• Your goal:
Below are some entries. Copy each line that holds the string "LOOP".

• Data for this task:

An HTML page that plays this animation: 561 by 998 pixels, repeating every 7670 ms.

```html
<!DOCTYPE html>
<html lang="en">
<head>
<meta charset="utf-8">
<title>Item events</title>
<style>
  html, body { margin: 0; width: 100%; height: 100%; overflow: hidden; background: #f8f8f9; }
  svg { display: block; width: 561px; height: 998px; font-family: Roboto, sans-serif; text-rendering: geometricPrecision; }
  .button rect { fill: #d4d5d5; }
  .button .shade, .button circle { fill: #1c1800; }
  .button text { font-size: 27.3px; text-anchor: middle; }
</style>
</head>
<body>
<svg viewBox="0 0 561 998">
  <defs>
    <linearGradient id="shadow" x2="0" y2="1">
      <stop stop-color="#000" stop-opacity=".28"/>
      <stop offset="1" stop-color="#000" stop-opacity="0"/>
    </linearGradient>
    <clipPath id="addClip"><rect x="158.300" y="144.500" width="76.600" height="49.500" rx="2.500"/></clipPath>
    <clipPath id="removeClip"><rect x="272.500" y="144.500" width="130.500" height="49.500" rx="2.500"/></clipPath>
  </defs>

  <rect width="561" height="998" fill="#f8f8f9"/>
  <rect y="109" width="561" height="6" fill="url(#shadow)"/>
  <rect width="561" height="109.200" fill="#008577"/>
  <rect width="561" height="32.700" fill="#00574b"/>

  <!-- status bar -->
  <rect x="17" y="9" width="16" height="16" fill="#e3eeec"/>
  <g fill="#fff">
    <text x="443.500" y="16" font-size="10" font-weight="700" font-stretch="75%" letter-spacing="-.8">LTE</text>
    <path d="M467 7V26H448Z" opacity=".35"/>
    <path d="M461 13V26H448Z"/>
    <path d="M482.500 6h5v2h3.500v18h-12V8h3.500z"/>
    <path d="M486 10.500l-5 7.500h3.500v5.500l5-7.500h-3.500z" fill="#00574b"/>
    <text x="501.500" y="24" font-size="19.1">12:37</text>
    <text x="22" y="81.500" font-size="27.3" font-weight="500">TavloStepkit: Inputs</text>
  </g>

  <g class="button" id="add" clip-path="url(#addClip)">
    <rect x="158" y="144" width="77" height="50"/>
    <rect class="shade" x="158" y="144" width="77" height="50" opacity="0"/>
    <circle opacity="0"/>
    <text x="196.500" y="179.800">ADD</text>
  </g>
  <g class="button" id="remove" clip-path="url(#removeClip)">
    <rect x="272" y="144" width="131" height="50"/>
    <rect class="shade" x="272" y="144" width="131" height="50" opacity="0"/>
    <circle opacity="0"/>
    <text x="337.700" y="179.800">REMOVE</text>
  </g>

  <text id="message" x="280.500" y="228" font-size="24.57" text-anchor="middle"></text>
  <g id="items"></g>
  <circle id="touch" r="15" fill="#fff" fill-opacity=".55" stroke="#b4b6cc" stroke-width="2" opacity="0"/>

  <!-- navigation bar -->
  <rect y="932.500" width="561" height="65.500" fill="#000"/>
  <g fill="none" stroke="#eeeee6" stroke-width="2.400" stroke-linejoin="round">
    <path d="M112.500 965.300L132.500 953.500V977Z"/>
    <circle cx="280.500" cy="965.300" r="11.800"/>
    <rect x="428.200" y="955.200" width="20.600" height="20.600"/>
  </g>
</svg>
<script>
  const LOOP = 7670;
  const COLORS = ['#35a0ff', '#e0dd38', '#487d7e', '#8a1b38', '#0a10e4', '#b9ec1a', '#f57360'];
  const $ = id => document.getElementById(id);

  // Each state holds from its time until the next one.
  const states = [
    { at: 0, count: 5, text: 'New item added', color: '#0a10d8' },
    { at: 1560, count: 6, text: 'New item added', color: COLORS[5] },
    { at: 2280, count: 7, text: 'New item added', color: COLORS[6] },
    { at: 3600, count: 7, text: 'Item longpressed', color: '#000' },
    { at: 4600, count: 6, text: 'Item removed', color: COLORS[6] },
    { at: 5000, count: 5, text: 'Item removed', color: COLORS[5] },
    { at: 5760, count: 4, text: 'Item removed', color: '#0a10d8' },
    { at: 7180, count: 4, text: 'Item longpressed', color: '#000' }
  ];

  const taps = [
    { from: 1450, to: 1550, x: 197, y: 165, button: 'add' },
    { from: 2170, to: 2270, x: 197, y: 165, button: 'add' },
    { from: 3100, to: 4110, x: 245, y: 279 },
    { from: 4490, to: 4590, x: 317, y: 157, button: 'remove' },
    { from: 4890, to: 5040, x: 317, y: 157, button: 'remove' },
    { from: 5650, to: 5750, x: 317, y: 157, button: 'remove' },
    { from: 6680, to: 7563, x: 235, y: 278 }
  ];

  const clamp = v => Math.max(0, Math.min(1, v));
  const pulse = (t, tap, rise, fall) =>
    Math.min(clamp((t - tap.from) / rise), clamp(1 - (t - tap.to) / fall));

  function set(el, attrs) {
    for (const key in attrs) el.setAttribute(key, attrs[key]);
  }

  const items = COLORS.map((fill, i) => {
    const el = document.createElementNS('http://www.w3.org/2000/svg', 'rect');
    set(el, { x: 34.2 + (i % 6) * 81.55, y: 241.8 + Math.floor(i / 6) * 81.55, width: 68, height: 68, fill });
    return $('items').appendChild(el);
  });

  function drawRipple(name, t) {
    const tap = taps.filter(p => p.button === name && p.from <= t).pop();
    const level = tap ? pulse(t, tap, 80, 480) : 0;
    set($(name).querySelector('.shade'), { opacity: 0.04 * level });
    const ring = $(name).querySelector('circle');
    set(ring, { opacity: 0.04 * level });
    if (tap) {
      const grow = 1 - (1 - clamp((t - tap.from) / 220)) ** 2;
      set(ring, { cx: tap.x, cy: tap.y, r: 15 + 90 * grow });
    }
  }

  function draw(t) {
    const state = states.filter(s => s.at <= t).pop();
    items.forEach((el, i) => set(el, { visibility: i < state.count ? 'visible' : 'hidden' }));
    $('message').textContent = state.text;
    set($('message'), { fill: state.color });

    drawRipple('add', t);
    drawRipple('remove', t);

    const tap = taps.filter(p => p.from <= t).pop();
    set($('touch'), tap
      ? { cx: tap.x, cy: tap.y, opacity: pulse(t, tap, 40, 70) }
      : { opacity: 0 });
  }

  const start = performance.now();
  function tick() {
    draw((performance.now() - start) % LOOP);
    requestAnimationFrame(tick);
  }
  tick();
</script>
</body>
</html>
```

* * *

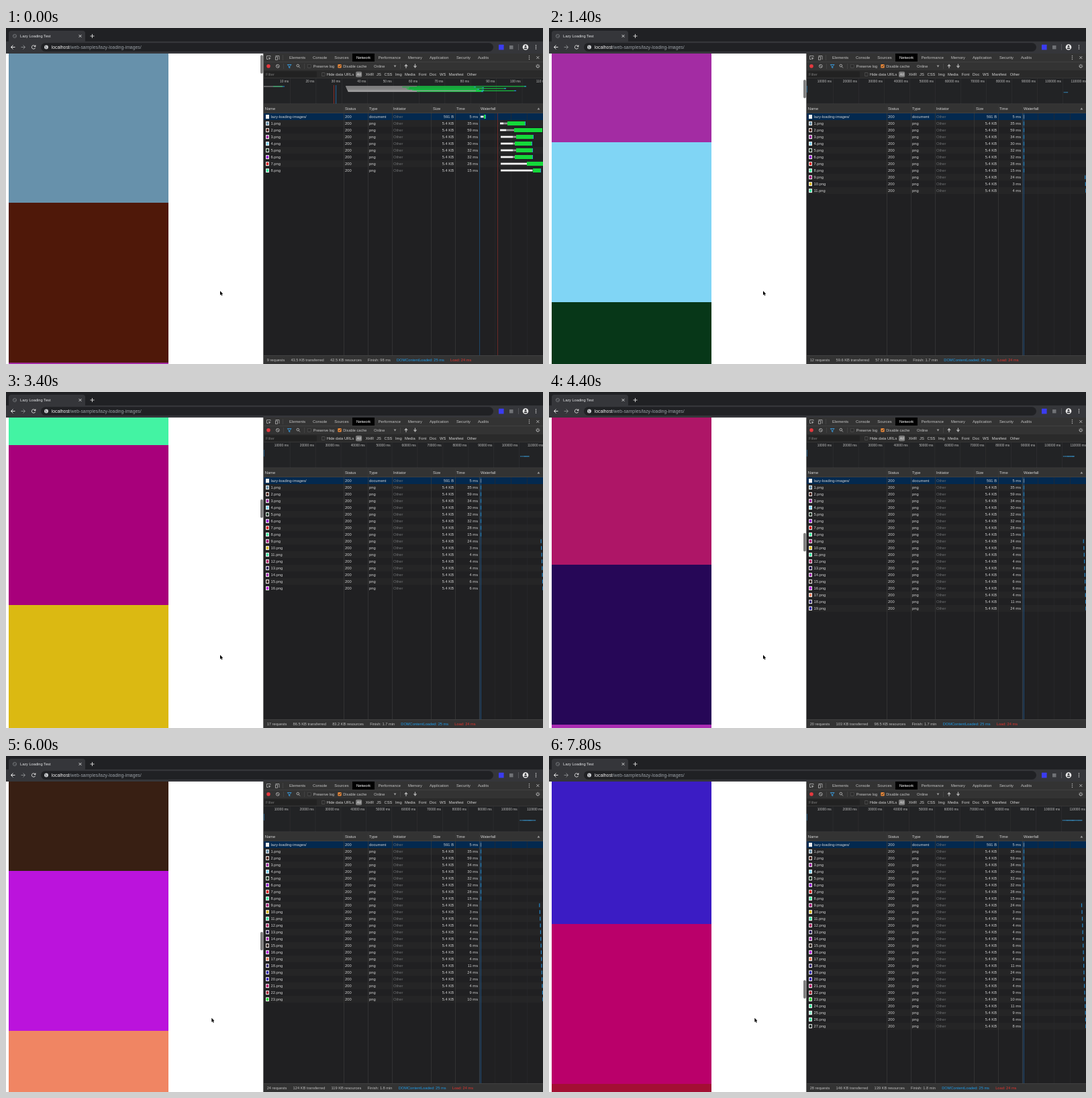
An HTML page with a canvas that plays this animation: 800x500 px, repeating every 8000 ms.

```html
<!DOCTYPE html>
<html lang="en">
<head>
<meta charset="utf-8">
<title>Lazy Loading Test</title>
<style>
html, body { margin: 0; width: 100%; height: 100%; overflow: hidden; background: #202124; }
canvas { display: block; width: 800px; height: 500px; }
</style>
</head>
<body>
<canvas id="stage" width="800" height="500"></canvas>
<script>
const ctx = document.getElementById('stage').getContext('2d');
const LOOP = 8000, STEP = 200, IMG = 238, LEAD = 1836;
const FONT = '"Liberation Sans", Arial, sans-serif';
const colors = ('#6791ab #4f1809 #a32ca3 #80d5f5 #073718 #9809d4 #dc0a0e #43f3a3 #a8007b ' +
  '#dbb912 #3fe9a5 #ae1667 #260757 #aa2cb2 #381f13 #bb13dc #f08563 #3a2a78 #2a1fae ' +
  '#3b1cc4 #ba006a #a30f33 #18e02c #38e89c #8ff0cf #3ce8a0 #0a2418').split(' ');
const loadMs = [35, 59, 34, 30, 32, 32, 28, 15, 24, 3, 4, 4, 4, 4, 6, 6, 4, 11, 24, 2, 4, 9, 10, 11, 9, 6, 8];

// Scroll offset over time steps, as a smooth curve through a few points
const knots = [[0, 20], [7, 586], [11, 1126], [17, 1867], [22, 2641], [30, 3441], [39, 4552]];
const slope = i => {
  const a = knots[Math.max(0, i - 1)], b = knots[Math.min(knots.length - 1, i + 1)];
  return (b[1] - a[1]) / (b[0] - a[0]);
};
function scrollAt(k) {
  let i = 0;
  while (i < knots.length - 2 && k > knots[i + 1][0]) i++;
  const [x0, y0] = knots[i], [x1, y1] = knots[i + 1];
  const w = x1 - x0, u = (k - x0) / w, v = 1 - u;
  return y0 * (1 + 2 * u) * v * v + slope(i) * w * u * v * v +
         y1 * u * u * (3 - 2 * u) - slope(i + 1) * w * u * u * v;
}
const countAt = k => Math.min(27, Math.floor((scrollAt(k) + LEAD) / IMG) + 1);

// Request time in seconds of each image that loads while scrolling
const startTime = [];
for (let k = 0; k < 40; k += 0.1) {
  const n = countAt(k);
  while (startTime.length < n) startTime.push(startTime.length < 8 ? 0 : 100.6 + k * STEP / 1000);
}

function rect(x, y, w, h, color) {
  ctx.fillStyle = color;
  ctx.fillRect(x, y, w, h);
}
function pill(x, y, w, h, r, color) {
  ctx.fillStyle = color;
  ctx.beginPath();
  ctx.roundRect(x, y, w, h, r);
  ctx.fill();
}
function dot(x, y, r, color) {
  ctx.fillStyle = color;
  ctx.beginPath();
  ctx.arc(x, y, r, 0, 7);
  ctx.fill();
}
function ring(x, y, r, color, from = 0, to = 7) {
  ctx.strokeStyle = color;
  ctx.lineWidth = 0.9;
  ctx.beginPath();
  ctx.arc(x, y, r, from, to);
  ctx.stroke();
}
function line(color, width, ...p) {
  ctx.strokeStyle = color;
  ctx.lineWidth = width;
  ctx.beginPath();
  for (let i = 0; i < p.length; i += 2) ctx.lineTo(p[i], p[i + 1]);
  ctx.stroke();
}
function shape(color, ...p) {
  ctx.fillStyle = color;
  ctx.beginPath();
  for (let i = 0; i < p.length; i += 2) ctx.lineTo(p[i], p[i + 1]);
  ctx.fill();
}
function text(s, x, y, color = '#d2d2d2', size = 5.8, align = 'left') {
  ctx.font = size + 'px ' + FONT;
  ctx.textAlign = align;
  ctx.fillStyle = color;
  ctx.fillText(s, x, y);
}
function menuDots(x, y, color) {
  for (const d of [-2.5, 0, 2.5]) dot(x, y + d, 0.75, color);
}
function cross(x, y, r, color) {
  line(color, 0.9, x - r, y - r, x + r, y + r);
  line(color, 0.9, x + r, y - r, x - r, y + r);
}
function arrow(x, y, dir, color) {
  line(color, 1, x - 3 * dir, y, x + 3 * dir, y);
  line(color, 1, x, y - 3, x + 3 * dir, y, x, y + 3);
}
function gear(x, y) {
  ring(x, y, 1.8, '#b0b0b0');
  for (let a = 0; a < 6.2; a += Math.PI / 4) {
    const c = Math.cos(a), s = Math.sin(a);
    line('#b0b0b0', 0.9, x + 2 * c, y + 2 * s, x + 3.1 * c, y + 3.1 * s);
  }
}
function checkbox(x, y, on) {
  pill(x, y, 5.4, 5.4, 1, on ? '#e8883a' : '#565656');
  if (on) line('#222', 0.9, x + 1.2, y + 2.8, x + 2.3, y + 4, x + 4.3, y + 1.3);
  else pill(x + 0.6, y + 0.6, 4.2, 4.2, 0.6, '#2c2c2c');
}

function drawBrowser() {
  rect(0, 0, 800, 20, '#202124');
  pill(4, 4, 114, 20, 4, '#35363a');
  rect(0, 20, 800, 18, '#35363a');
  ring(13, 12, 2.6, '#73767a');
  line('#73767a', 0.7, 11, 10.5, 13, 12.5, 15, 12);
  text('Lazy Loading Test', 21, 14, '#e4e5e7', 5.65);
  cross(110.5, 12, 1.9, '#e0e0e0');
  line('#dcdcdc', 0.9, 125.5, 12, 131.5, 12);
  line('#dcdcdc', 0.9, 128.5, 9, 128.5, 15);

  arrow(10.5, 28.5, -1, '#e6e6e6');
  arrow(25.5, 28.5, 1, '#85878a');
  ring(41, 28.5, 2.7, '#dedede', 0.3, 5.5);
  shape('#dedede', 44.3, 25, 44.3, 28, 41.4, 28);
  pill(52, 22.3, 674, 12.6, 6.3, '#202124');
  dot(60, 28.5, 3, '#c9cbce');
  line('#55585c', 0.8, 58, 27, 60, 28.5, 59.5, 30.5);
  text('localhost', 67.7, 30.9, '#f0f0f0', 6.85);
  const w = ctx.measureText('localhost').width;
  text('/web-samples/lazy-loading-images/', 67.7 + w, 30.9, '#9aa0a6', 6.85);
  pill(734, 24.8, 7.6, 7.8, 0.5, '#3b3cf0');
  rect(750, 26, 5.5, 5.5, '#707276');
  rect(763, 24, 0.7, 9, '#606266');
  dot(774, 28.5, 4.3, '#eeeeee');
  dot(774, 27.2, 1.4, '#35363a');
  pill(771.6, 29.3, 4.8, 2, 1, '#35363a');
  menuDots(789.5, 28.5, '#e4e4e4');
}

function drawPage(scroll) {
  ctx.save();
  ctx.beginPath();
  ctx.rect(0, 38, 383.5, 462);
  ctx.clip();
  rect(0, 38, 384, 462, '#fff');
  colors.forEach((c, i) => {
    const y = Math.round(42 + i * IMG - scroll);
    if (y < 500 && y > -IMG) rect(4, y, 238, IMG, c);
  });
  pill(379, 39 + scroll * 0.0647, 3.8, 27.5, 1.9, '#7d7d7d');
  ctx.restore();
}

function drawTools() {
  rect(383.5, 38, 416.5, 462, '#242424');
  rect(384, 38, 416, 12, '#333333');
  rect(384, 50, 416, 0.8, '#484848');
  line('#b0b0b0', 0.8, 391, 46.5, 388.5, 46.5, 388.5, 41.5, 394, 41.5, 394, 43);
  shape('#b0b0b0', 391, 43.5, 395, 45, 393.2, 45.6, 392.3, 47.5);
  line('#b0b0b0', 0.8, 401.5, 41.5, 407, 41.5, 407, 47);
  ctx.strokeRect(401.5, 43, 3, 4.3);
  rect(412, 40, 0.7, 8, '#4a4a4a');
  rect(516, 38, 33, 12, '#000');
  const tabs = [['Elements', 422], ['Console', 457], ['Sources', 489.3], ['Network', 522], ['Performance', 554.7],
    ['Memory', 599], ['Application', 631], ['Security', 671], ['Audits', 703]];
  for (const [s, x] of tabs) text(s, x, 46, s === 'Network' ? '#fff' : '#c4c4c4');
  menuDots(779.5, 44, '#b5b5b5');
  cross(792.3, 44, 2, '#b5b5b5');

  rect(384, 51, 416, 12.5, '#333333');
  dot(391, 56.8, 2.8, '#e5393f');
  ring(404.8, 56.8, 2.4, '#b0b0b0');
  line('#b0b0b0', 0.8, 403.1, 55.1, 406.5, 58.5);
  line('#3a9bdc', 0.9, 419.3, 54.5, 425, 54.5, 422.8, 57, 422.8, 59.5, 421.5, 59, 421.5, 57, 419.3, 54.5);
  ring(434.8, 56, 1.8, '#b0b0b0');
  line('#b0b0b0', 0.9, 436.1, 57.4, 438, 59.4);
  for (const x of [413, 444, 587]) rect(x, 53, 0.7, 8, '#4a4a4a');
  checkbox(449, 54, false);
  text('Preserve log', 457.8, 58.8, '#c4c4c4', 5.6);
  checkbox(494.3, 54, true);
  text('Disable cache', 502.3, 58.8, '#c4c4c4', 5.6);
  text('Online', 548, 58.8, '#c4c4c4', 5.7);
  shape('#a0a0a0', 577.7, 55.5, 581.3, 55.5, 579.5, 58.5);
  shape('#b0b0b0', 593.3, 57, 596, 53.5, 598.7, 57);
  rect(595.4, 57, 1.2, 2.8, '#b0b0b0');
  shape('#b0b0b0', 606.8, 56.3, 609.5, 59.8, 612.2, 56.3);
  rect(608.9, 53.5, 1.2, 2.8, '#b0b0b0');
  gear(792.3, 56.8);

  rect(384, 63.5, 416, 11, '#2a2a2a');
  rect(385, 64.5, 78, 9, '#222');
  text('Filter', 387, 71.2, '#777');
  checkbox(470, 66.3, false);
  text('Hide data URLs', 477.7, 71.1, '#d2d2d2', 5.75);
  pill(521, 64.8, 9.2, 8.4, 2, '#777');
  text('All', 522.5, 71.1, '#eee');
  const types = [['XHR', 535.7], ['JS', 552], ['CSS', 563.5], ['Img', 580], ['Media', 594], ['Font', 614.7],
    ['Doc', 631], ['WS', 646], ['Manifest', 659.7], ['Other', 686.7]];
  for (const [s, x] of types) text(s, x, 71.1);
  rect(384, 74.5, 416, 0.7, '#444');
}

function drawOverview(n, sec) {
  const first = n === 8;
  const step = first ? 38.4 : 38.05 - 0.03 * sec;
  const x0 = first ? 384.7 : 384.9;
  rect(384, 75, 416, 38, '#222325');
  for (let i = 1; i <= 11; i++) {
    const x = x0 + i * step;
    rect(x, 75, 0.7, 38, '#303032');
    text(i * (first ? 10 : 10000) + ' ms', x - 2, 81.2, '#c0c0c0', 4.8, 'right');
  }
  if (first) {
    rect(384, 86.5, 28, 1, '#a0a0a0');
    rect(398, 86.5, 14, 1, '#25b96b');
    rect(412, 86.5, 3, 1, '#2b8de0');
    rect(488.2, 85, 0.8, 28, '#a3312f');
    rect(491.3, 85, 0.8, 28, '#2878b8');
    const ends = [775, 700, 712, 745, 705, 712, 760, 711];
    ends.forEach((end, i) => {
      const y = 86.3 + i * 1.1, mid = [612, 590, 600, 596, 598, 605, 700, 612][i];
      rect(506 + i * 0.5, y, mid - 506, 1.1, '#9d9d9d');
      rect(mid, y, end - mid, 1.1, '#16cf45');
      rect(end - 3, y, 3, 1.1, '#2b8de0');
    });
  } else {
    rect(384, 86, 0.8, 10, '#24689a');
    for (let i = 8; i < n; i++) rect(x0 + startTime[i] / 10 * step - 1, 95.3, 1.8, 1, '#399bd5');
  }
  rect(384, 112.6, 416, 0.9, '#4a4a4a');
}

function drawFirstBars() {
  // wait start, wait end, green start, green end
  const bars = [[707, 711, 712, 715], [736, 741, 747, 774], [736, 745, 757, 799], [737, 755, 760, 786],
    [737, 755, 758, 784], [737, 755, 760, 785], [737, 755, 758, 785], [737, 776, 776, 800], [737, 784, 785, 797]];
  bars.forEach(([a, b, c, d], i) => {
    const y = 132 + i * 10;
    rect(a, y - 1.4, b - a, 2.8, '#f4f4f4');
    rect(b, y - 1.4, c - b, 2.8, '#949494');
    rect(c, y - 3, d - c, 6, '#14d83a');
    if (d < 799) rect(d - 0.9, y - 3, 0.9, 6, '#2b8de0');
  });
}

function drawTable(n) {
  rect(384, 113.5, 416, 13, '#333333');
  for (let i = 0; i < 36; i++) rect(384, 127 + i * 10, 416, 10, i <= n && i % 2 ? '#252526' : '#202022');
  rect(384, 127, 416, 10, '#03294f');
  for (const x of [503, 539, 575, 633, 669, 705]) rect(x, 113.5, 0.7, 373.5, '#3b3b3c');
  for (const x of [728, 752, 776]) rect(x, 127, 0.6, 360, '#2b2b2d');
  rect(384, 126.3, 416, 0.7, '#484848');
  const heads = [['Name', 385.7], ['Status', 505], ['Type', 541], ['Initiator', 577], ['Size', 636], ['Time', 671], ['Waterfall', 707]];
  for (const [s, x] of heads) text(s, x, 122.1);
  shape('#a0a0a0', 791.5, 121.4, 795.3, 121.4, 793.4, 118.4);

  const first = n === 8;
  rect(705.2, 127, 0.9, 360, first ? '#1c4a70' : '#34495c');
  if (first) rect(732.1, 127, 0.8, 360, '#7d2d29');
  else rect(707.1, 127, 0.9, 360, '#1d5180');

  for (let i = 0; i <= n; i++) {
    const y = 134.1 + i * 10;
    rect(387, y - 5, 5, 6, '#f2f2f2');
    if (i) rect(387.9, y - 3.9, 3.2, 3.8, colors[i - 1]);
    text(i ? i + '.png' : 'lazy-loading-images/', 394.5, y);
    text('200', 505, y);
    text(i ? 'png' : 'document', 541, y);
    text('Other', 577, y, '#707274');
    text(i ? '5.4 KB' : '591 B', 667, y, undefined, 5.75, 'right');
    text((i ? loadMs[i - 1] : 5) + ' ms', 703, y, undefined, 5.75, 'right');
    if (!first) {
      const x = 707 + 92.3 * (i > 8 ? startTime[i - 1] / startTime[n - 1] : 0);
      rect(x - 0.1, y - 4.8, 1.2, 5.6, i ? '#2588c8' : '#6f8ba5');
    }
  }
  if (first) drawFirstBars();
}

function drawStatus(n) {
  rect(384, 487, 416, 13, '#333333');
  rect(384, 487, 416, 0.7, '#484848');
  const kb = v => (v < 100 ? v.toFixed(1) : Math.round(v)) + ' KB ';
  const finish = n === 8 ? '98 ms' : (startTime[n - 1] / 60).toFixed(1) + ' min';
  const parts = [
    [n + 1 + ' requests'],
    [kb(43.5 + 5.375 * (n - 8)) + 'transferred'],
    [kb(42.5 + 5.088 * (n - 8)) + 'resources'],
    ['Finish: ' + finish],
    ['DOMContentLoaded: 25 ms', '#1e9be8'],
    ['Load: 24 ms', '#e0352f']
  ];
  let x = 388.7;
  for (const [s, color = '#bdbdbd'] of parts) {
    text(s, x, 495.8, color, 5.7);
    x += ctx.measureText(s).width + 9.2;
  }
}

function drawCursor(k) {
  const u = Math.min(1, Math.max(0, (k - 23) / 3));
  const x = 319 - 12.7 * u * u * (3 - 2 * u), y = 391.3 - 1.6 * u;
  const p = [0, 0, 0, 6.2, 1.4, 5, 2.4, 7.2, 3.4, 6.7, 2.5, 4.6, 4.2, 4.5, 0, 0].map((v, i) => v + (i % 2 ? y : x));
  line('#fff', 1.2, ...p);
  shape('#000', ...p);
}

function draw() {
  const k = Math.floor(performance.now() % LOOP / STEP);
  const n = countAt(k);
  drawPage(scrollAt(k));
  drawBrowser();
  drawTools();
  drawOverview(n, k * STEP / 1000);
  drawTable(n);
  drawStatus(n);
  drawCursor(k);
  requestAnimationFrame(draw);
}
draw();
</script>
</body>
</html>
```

• Solution:
  const LOOP = 7670;
    draw((performance.now() - start) % LOOP);
const LOOP = 8000, STEP = 200, IMG = 238, LEAD = 1836;
  const k = Math.floor(performance.now() % LOOP / STEP);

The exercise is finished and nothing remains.